Start of Block
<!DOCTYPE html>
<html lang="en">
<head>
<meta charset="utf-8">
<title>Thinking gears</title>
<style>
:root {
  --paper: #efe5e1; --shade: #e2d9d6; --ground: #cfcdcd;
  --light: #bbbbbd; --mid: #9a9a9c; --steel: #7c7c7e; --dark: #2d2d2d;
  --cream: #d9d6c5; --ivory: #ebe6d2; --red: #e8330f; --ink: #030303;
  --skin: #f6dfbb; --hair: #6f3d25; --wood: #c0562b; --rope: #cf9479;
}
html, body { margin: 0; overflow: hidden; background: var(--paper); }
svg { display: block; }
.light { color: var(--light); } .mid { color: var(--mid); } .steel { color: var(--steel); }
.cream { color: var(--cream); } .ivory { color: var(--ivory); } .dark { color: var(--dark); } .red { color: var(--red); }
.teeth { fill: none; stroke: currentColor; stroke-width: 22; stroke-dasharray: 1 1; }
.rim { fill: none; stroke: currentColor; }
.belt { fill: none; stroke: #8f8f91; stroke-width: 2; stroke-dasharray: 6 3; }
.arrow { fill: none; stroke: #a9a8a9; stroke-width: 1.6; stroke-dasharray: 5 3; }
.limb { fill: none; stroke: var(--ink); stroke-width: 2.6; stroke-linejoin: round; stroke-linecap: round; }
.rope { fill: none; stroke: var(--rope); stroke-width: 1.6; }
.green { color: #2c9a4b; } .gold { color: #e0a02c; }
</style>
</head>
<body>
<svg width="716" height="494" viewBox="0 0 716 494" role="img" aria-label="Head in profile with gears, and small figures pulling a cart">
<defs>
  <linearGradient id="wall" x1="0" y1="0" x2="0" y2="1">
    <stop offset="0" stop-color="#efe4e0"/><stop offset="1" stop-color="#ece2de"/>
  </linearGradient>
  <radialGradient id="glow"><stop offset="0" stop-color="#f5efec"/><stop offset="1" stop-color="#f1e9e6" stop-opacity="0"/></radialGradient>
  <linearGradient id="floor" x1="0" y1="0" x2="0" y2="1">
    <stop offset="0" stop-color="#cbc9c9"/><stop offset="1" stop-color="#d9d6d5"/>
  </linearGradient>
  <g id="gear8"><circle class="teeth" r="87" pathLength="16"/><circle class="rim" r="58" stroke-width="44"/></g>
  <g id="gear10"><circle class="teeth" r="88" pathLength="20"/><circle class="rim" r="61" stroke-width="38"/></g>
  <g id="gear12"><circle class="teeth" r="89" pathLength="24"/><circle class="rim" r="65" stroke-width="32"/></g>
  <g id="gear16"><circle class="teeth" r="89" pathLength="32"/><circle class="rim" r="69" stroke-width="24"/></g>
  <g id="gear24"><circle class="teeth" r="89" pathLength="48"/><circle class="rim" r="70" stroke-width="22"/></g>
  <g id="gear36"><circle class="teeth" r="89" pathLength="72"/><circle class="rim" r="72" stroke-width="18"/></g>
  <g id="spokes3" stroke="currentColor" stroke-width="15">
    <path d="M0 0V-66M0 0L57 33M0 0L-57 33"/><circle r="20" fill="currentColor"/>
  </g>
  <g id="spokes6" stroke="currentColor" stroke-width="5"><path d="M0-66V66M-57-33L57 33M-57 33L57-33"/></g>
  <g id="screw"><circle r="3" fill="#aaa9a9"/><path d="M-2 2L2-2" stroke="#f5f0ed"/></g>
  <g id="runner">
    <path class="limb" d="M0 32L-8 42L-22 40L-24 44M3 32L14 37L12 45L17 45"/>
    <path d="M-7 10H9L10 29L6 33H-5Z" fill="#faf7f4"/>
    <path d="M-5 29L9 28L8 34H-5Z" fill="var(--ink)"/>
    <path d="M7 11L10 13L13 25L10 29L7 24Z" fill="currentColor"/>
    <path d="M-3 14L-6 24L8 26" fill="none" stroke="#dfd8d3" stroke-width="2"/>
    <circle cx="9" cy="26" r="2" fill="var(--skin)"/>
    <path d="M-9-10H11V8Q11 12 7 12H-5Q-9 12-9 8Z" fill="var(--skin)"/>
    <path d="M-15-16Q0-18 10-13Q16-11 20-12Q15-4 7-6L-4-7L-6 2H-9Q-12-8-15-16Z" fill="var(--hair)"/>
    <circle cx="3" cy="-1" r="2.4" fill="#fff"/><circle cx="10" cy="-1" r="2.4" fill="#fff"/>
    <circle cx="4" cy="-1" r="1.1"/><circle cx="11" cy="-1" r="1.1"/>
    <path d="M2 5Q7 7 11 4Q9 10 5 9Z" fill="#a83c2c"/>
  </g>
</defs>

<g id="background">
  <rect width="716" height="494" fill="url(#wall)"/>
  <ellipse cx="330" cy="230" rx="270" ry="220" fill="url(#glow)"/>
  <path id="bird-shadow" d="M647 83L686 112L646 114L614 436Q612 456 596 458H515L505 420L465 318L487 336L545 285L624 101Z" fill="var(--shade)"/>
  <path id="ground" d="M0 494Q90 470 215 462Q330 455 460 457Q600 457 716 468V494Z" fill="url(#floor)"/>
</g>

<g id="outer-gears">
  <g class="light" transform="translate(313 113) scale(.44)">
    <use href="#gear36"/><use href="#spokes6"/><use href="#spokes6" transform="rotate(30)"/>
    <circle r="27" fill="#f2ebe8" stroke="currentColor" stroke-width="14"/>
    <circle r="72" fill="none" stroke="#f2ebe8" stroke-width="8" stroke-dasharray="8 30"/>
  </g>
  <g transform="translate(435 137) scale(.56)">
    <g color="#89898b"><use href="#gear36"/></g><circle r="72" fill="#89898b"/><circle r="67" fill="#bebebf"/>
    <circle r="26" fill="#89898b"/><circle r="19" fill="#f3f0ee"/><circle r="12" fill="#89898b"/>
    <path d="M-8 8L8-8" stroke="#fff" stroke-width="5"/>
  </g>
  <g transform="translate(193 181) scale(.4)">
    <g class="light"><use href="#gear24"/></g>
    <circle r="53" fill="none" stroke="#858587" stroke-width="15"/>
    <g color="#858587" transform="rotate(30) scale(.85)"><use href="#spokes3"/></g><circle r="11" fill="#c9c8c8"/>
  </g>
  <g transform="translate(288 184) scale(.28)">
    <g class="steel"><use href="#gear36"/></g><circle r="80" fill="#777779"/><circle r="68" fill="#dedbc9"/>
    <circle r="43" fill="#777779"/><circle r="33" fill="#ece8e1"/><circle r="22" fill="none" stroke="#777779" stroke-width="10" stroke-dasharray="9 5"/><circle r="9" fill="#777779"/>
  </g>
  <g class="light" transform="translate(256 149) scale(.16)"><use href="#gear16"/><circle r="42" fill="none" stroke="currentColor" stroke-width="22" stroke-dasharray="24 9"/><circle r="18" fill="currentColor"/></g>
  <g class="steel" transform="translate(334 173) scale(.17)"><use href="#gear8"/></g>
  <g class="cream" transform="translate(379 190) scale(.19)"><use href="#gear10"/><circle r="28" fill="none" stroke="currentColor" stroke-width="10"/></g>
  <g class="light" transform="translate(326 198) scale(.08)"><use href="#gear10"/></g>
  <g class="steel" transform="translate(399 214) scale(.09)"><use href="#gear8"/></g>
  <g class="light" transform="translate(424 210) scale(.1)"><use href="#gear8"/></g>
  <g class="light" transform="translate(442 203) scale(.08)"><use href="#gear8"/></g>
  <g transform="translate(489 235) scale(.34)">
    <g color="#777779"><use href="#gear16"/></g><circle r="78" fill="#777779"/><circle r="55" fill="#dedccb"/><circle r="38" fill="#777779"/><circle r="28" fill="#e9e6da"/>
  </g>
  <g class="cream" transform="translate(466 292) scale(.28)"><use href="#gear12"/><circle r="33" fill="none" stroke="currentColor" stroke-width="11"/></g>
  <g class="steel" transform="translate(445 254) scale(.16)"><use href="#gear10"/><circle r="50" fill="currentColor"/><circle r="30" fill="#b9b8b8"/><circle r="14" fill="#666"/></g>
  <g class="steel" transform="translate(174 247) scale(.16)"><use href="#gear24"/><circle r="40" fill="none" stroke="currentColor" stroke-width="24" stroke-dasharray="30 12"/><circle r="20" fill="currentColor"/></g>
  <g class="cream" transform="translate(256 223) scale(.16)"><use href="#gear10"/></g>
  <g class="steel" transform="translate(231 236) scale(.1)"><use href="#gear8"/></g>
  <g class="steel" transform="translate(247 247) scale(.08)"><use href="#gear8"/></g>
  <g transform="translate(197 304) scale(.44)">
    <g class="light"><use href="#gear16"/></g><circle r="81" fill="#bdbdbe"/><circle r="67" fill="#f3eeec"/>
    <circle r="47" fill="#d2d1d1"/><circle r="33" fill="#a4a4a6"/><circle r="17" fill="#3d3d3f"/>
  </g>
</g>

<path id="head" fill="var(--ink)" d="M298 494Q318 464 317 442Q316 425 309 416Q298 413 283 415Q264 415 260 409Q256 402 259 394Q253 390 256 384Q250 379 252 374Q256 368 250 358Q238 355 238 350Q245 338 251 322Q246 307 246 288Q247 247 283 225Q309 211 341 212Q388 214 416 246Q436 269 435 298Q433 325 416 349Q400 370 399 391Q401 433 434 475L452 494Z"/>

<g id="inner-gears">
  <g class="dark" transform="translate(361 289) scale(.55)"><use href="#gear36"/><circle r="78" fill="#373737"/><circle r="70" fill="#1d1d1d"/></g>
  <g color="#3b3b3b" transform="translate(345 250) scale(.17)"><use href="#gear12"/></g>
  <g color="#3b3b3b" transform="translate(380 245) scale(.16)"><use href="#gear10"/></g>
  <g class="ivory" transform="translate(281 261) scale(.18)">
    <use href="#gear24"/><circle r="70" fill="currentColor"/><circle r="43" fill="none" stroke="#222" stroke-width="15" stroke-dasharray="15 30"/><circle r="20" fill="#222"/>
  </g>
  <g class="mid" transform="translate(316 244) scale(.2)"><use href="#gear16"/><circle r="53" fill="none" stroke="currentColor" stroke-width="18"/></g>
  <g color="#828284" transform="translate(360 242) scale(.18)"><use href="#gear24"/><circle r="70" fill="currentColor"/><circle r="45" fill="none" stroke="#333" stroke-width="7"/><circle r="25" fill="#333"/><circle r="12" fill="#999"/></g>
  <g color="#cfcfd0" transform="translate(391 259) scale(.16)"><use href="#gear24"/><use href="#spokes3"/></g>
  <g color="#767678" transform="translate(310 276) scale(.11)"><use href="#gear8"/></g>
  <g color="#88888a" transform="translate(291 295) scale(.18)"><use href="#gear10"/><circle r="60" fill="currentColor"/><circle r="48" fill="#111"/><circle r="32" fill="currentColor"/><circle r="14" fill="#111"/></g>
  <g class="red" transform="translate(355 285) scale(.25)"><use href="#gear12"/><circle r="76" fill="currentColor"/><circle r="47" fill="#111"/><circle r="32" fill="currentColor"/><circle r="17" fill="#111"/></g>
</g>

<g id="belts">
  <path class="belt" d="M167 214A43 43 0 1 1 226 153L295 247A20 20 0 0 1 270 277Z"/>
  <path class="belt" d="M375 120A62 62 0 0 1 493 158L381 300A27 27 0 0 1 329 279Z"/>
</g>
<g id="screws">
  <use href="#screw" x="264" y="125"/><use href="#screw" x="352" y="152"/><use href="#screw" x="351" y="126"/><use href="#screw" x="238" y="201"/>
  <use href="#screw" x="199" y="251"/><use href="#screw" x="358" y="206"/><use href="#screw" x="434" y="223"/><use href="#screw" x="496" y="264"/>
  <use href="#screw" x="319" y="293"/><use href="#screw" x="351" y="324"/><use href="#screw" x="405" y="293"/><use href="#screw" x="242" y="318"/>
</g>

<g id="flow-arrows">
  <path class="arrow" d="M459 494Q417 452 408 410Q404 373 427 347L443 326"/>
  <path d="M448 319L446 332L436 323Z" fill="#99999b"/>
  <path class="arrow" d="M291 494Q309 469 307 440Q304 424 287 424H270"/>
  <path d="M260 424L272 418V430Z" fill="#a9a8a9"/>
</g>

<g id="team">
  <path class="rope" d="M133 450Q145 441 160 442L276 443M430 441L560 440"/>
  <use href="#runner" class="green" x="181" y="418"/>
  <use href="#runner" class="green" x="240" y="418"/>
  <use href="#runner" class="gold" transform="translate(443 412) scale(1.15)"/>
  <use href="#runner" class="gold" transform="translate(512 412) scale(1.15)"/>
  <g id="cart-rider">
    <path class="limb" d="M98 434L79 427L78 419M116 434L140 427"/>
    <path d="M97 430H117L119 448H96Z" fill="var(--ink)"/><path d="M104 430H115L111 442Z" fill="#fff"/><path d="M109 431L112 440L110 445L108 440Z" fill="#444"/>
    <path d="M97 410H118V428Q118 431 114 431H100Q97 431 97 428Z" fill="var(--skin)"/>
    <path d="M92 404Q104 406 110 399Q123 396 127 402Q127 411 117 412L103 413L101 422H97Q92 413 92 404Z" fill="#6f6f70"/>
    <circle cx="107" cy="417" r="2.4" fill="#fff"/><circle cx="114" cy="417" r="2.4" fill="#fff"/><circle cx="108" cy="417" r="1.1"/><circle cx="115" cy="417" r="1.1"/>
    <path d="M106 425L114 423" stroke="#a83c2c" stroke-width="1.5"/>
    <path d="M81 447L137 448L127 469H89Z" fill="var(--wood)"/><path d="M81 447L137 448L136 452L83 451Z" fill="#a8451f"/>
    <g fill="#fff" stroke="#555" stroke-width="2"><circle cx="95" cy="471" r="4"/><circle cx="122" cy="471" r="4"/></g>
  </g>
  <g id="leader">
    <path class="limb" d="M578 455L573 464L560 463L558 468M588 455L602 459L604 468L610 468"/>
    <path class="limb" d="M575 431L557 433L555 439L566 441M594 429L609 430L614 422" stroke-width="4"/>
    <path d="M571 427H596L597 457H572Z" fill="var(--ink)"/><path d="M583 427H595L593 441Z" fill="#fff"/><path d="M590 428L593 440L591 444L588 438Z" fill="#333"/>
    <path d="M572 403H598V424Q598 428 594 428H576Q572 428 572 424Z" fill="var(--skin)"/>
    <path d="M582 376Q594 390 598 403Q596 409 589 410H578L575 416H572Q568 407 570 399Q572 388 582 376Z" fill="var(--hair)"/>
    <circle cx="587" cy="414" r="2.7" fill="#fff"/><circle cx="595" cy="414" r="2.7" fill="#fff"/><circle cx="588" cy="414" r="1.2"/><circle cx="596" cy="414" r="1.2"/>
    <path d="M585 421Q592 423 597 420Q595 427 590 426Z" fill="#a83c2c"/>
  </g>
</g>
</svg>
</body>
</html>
End of Block
Output each line of the listing above that has "skin".

  --skin: #f6dfbb; --hair: #6f3d25; --wood: #c0562b; --rope: #cf9479;
    <circle cx="9" cy="26" r="2" fill="var(--skin)"/>
    <path d="M-9-10H11V8Q11 12 7 12H-5Q-9 12-9 8Z" fill="var(--skin)"/>
    <path d="M97 410H118V428Q118 431 114 431H100Q97 431 97 428Z" fill="var(--skin)"/>
    <path d="M572 403H598V424Q598 428 594 428H576Q572 428 572 424Z" fill="var(--skin)"/>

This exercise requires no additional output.